### Work item
Which of the lines below contain the string "return"? Copy each one.

===== Dataset content

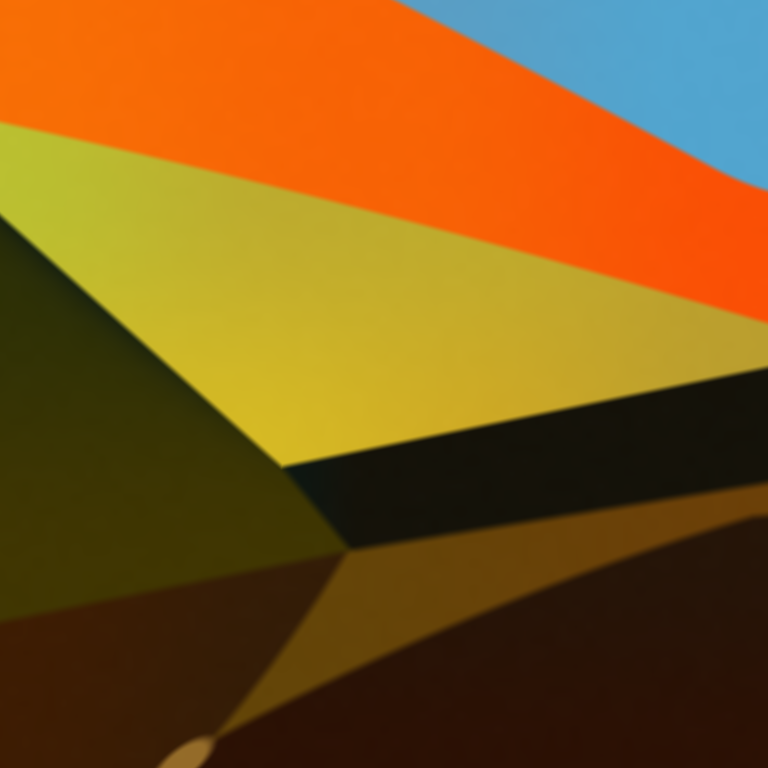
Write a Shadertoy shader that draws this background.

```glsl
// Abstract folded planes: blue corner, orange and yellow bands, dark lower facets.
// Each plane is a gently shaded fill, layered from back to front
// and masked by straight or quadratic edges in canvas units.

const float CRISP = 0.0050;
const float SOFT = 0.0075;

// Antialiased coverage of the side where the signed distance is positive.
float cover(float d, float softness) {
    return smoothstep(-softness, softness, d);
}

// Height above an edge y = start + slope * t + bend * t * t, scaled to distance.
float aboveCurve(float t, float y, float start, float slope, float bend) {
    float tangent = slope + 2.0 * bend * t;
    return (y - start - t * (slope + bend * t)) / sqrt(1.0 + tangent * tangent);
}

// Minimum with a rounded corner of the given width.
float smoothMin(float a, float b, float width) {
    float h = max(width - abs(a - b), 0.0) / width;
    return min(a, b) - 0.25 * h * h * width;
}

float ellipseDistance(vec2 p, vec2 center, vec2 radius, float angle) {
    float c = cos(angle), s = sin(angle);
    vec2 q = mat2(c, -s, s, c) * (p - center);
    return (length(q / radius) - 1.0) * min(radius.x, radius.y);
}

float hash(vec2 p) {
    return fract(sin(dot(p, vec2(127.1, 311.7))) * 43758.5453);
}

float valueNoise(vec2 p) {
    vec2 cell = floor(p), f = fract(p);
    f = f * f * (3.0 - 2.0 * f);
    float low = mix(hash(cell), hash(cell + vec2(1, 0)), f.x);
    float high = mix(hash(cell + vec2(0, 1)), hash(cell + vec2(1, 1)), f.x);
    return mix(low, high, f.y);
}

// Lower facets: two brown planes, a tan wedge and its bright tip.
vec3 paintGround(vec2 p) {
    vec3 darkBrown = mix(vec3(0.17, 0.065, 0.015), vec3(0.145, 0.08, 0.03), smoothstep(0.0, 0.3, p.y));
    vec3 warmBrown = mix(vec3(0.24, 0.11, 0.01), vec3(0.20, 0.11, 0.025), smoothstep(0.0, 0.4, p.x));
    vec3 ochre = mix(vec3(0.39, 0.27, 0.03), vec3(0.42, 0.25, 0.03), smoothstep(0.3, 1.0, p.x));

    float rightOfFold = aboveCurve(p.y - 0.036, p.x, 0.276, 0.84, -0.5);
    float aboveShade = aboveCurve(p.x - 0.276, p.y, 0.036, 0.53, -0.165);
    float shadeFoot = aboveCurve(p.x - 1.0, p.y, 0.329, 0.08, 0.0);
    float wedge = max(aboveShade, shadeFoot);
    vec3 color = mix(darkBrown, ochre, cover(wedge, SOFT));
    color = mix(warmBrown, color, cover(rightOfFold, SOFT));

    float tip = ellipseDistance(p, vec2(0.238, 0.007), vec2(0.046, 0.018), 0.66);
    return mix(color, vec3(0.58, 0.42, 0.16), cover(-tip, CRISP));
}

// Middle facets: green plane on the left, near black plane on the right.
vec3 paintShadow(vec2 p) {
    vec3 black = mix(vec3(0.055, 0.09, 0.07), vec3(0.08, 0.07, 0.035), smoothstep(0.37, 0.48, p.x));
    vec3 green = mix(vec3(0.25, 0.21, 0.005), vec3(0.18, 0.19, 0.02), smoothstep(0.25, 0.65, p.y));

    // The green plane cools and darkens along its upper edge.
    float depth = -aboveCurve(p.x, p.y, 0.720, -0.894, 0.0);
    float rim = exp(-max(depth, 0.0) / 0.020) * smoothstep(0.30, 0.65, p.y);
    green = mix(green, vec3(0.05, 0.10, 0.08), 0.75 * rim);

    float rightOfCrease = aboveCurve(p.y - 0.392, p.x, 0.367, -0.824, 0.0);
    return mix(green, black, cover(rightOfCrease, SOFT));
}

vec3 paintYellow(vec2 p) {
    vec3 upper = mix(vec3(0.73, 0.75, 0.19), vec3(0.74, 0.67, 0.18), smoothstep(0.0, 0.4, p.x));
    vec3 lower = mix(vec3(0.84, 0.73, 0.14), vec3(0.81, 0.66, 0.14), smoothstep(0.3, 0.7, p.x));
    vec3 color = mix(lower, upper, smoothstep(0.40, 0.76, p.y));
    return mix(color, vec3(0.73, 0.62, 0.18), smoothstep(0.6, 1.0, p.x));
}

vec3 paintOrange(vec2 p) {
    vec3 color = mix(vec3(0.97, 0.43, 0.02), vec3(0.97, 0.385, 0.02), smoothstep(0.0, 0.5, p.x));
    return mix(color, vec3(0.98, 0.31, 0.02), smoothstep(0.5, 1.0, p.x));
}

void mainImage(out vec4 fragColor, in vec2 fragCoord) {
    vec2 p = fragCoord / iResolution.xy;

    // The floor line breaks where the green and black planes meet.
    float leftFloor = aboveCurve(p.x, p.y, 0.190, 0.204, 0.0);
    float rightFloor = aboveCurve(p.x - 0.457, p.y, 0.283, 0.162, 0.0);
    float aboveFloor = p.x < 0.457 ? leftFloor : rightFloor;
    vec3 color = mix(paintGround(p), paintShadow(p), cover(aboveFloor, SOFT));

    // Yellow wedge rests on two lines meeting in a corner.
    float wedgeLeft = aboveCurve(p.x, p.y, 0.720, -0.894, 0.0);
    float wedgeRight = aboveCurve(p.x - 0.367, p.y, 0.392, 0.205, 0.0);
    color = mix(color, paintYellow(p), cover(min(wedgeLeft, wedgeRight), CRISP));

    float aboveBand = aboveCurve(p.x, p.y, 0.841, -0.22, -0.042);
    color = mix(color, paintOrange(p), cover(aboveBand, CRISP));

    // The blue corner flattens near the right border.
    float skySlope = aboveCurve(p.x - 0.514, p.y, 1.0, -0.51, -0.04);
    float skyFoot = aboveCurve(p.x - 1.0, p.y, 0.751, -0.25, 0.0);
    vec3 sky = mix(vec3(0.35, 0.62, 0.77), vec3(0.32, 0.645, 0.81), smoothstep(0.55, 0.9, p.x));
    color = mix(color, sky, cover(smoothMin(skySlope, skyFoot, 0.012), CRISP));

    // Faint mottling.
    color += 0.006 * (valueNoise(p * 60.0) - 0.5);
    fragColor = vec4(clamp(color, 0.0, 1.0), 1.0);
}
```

==========

### Result
    return smoothstep(-softness, softness, d);
    return (y - start - t * (slope + bend * t)) / sqrt(1.0 + tangent * tangent);
    return min(a, b) - 0.25 * h * h * width;
    return (length(q / radius) - 1.0) * min(radius.x, radius.y);
    return fract(sin(dot(p, vec2(127.1, 311.7))) * 43758.5453);
    return mix(low, high, f.y);
    return mix(color, vec3(0.58, 0.42, 0.16), cover(-tip, CRISP));
    return mix(green, black, cover(rightOfCrease, SOFT));
    return mix(color, vec3(0.73, 0.62, 0.18), smoothstep(0.6, 1.0, p.x));
    return mix(color, vec3(0.98, 0.31, 0.02), smoothstep(0.5, 1.0, p.x));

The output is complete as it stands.